Until we look at reality in the face we won’t solve the problems, we’ll just dig a deeper hole.  How deep are we going to let the politician’s dig this hole before we make our ballots count and get fiscally conservative minded politicians who get the government off the entrepreneurs back (taxes) and get the economy fired up by real value generation, not tax dollar driven government deficit spending.

Make you vote count, now and every time.  Contact your congressman and say “no” to any more bailouts.

Respectfully submitted
The Lee’s Summit Conservative

One response to Jobs saved? I truly have to question the logic and numbers.

  1. Zainea November 23rd, 2009 at 10:25 am

    It is economically correct to spend the 3 grand on the mink rather than the 20 grand on the benz.
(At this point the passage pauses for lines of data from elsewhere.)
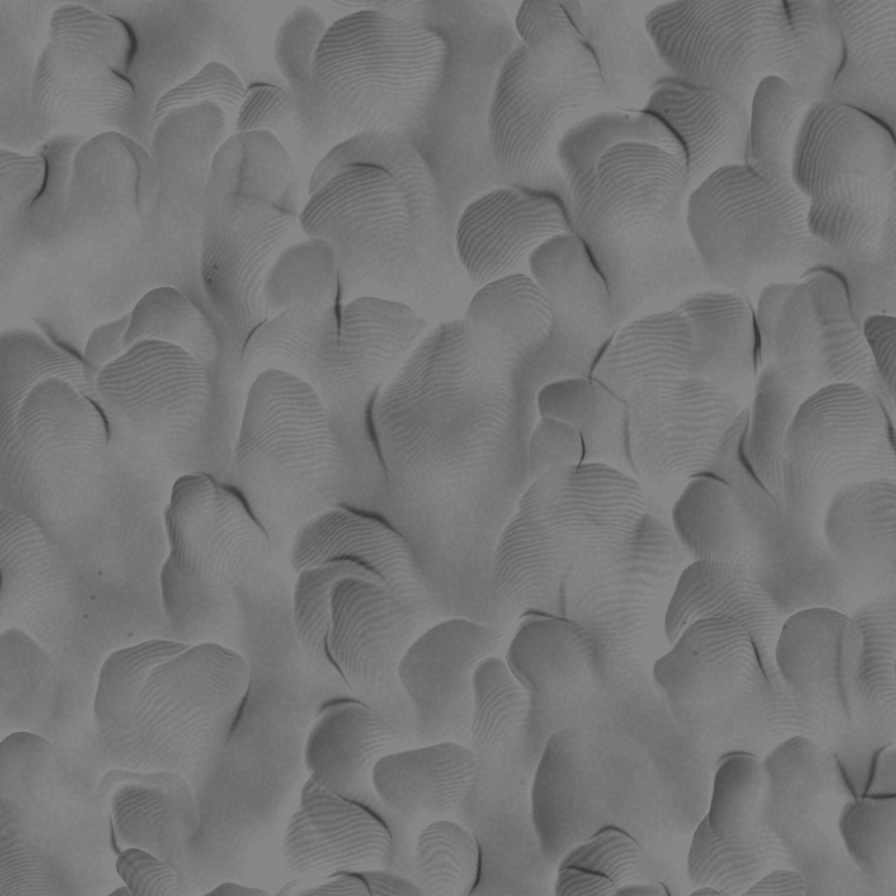
Give the GLSL for this texture, as a WebGL 2 fragment shader.

```glsl
#version 300 es
precision highp float;
// Soft grey clay covered with overlapping thumb dents, creased lips and fine skin ridges.

uniform vec2 u_resolution;
out vec4 fragColor;

const float TAU = 6.2831853;
const float RIDGE_SPACING = 0.0068;
const vec2 TO_LIGHT = vec2(-0.5, 0.866);

float square(float x) { return x * x; }

vec2 hash2(vec2 p) {
  vec3 q = fract(p.xyx * vec3(0.1031, 0.1030, 0.0973));
  q += dot(q, q.yzx + 33.33);
  return fract((q.xx + q.yz) * q.zy);
}

vec2 rotate(vec2 p, float angle) {
  float c = cos(angle), s = sin(angle);
  return vec2(c * p.x + s * p.y, c * p.y - s * p.x);
}

// Layered, turned sines, roughly -1 to 1.
float waves(vec2 p, float phase) {
  float sum = 0.0, weight = 0.5;
  for (int i = 0; i < 4; i++) {
    sum += weight * sin(p.x + phase + 1.3 * sin(p.y * 0.8 + phase));
    p = rotate(p, 1.1) * 1.7 + 2.3;
    weight *= 0.6;
  }
  return sum;
}

// Distance to the nearest scattered point, in cells.
float cellular(vec2 p) {
  vec2 cell = floor(p);
  float nearest = 2.0;
  for (int y = -1; y <= 1; y++)
    for (int x = -1; x <= 1; x++) {
      vec2 id = cell + vec2(x, y);
      nearest = min(nearest, length(id + hash2(id) - p));
    }
  return nearest;
}

// Curved skin ridges, faded where they get finer than a pixel.
float ridges(vec2 q, float radius, float warp, float pixel) {
  float phase = length(q - vec2(0.4, -1.7)) * radius / RIDGE_SPACING + warp;
  return sin(TAU * phase) * (1.0 - smoothstep(0.3, 0.65, pixel / RIDGE_SPACING));
}

// Presses one thumb dent into the tone; q is in dent radii with its tip upward.
float pressDent(float tone, vec2 q, float radius, vec2 seed, vec2 look, float warp, float pixel) {
  float angle = atan(q.x, q.y);
  vec2 stretched = vec2(q.x, q.y > 0.0 ? q.y : q.y * 0.45);
  float d = length(stretched) - 1.0 - 0.08 * sin(2.0 * angle + TAU * seed.x);
  d -= 0.06 * sin(3.0 * angle + TAU * seed.y);
  float tip = smoothstep(-1.1, 0.4, q.y);
  float facing = dot(normalize(stretched + 1e-4), TO_LIGHT);

  // Raised lip around the dent: lit on one side, shaded on the other
  float lip = exp(-4.0 * max(d, 0.0)) * (1.0 - smoothstep(0.6, 1.0, d));
  tone += 0.075 * lip * (facing - 0.15) * tip;

  // Hollow: shaded below the tip, lighter along the drag
  float slope = dot(q, TO_LIGHT);
  float depth = mix(0.05, 0.165, look.x);
  float hollow = 0.515 - depth * smoothstep(-0.7, 0.8, slope);
  hollow -= 0.035 * smoothstep(-0.5, 0.0, d) * smoothstep(0.0, 0.9, facing);
  float skin = smoothstep(-0.3, 0.5, sin(warp * 1.6 + TAU * seed.y)) * (0.35 + 0.65 * tip);
  hollow += 0.026 * skin * ridges(q, radius, warp, pixel);
  float softness = mix(0.7, mix(0.04, 0.3, square(look.y)), tip);
  float mask = 1.0 - smoothstep(-softness, softness * 0.3, d);
  tone = mix(tone, hollow, mix(0.7, 0.95, seed.x) * mask);

  // Thin bright edge and a tapering dark crease
  tone += 0.026 * exp(-square(d / 0.05)) * tip * smoothstep(-0.3, 0.6, facing);
  float side = seed.x < 0.25 ? -1.5 : mix(0.4, 1.7, seed.y);
  float arc = 1.0 - smoothstep(0.05, 0.85, abs(angle - side));
  float strength = smoothstep(0.2, 0.7, look.y) * arc;
  float crease = exp(-square((d - 0.03) / (0.02 + 0.05 * arc)));
  float shadow = exp(-5.0 * max(d, 0.0)) * smoothstep(-0.03, 0.03, d);
  return tone - strength * (0.18 * crease + 0.06 * shadow);
}

// Jittered dents, laid from the top down so lower tips overlap upper drags.
float dentLayer(float tone, vec2 p, float spacing, float size, float density, float salt, float pixel) {
  vec2 home = floor(p / spacing);
  float warp = 1.6 * waves(p * 17.0, salt);
  for (int y = 2; y >= -1; y--)
    for (int x = -2; x <= 2; x++) {
      vec2 id = home + vec2(x, y);
      vec2 seed = hash2(id + salt), look = hash2(id + salt + 57.3);
      vec2 shape = hash2(id + salt + 113.7);
      if (shape.y > density) continue;
      vec2 center = (id + 0.1 + 0.8 * seed) * spacing;
      float radius = size * mix(0.7, 1.2, shape.x);
      vec2 q = rotate(p - center, mix(-0.4, 0.7, look.x)) / radius;
      q.x *= mix(1.0, 1.35, look.y);
      tone = pressDent(tone, q, radius, seed, look, warp, pixel);
    }
  return tone;
}

void main() {
  float pixel = 1.0 / min(u_resolution.x, u_resolution.y);
  vec2 p = gl_FragCoord.xy * pixel;
  vec2 bent = p + 0.016 * vec2(waves(p * 21.0, 1.0), waves(p * 21.0, 4.0));

  // Broad swells, then dents of three sizes
  float tone = 0.456 + 0.06 * waves(p * 16.0, 2.0);
  tone = dentLayer(tone, bent + 0.03, 0.17, 0.085, 0.9, 83.0, pixel);
  tone = dentLayer(tone, bent, 0.145, 0.068, 0.75, 11.0, pixel);
  tone = dentLayer(tone, bent + 0.06, 0.15, 0.053, 0.5, 41.0, pixel);

  // Gentle unevenness, fine grain and rare pits
  tone += 0.025 * waves(bent * 30.0, 5.0);
  tone += 0.03 * (cellular(p * 190.0) - 0.5) + 0.01 * (cellular(p * 60.0) - 0.5);
  float pitted = smoothstep(0.6, 0.8, waves(p * 9.0, 7.0));
  tone -= 0.06 * pitted * (1.0 - smoothstep(0.03, 0.08, cellular(p * 20.0)));
  fragColor = vec4(vec3(clamp(tone, 0.23, 0.53)), 1.0);
}
```
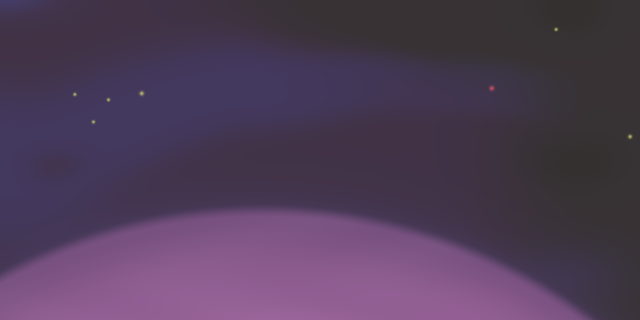
Give the GLSL for this background, as a Shadertoy shader.

```glsl
float blob(vec2 p, vec2 center, vec2 radius) {
    vec2 q = (p - center) / radius;
    return exp(-dot(q, q));
}

// Layered sines that bend the cloud outlines
vec2 drift(vec2 p) {
    vec2 offset = vec2(0.0);
    float amplitude = 0.018;
    float frequency = 4.0;
    for (int i = 0; i < 3; i++) {
        offset += amplitude * sin(frequency * p.yx + vec2(1.3, 0.4) + 2.0 * offset.yx);
        amplitude *= 0.5;
        frequency *= 1.9;
    }
    return p + offset;
}

vec3 skyColor(vec2 p) {
    const vec3 plum = vec3(0.253, 0.197, 0.275);
    const vec3 grey = vec3(0.218, 0.197, 0.205);
    const vec3 indigo = vec3(0.262, 0.220, 0.365);
    vec2 q = drift(p);

    // Grey haze, reaching left along the top
    float hazeEdge = 1.6 - 0.88 * smoothstep(0.6, 1.0, q.y);
    vec3 color = mix(plum, grey, smoothstep(-0.28, 0.28, q.x - hazeEdge));

    // Tapering indigo cloud band
    float bandY = 0.72 - 0.19 * exp(-6.0 * q.x * q.x);
    float bandWidth = mix(0.22, 0.085, smoothstep(0.0, 1.4, q.x));
    float offset = (q.y - bandY) / bandWidth;
    float band = exp(-offset * offset * offset * offset);
    band *= 1.0 - 0.5 * smoothstep(0.8, 1.4, q.x);
    band *= 1.0 - smoothstep(1.5, 1.85, q.x);
    color = mix(color, indigo, band);

    // Corner light, lower left cloud and dark patches
    color = mix(color, vec3(0.27, 0.25, 0.44), 0.9 * blob(p, vec2(0.0, 1.02), vec2(0.16, 0.06)));
    color = mix(color, indigo, 0.8 * blob(p, vec2(0.0, 0.36), vec2(0.4, 0.2)));
    color = mix(color, plum, 0.6 * blob(q, vec2(0.17, 0.505), vec2(0.08, 0.05)));
    color = mix(color, vec3(0.19, 0.18, 0.17), 0.6 * blob(q, vec2(1.78, 0.52), vec2(0.16, 0.09)));
    color = mix(color, vec3(0.19, 0.18, 0.17), 0.6 * blob(q, vec2(1.77, 1.0), vec2(0.12, 0.08)));
    return mix(color, indigo, 0.5 * blob(p, vec2(1.78, 0.14), vec2(0.18, 0.1)));
}

vec3 planetColor(vec2 p, float depth) {
    vec3 color = mix(vec3(0.47, 0.32, 0.50), vec3(0.55, 0.36, 0.56), smoothstep(0.0, 0.22, depth));
    color = mix(color, vec3(0.61, 0.40, 0.61), 0.85 * blob(p, vec2(0.85, -0.06), vec2(0.65, 0.15)));
    color = mix(color, vec3(0.57, 0.36, 0.57), 0.6 * blob(p, vec2(1.47, 0.03), vec2(0.17, 0.08)));
    return color + 0.006 * sin(9.0 * p.x + 3.0 * sin(11.0 * p.y));
}

void mainImage(out vec4 fragColor, in vec2 fragCoord) {
    vec2 p = fragCoord / iResolution.y;
    vec3 color = skyColor(p);

    // Planet with a soft limb and a violet halo
    float height = length(p - vec2(0.82, -1.355)) - 1.70;
    color = mix(color, vec3(0.29, 0.23, 0.37), 0.75 * exp(-max(height, 0.0) / 0.055));
    color = mix(color, planetColor(p, -height), smoothstep(0.022, -0.025, height));

    // Stars: position and radius
    vec3 stars[7] = vec3[7](
        vec3(0.234, 0.705, 0.0050), vec3(0.339, 0.688, 0.0050),
        vec3(0.443, 0.708, 0.0065), vec3(0.292, 0.619, 0.0050),
        vec3(1.738, 0.908, 0.0050), vec3(1.969, 0.573, 0.0060),
        vec3(1.537, 0.724, 0.0070));
    for (int i = 0; i < 7; i++) {
        vec3 tint = i == 6 ? vec3(0.80, 0.30, 0.38) : vec3(0.72, 0.72, 0.42);
        color = mix(color, tint, blob(p, stars[i].xy, vec2(stars[i].z)));
    }

    fragColor = vec4(color, 1.0);
}
```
It's opportunity cost the most basic thing, if you spend the 20 grand on the benz that's 20 grand you could have spent elsewhere, that could prove better making the choice not to a good one, or it could prove useless. She can easily get more use out of her car as stated, and spend the 3 grand on the Mink, while allowing for 20 grand to be spend elsewhere in ways that have a great opportunity cost. While the 3 grand on the Mink may not be the best way to spend the money (low opportunity cost) the other 17 grand may have a better use.

    If inventory clears up, then in the long-run, which is what we should focus on, not the short-run that everyone loves to, there will be jobs saved because they will need to restock inventory, because no company will operate with out an inventory, that is logic.

    Focusing on the short-run is like trying to heal a scrape on your kids knee in a day by packing on the neosporin, when we all know its going to take at least a few days if not a week, even with the help of the neosporin. How much time does the neosporin really take off? That is up to debate when it comes to non-physical issues. Because the economy isn't made up of cells that work together and continually keep the economy growing and repairing, or is it?

    P.S. taxes are a good thing, especially when we have trillions of dollars of debt.
    before you look at the graph below ask yourself "are taxes worse now than in the 80's?" …

    http://gregmankiw.blogspot.com/2009/10/average-marginal-tax-rate.html … as you can see we are down from the 80's.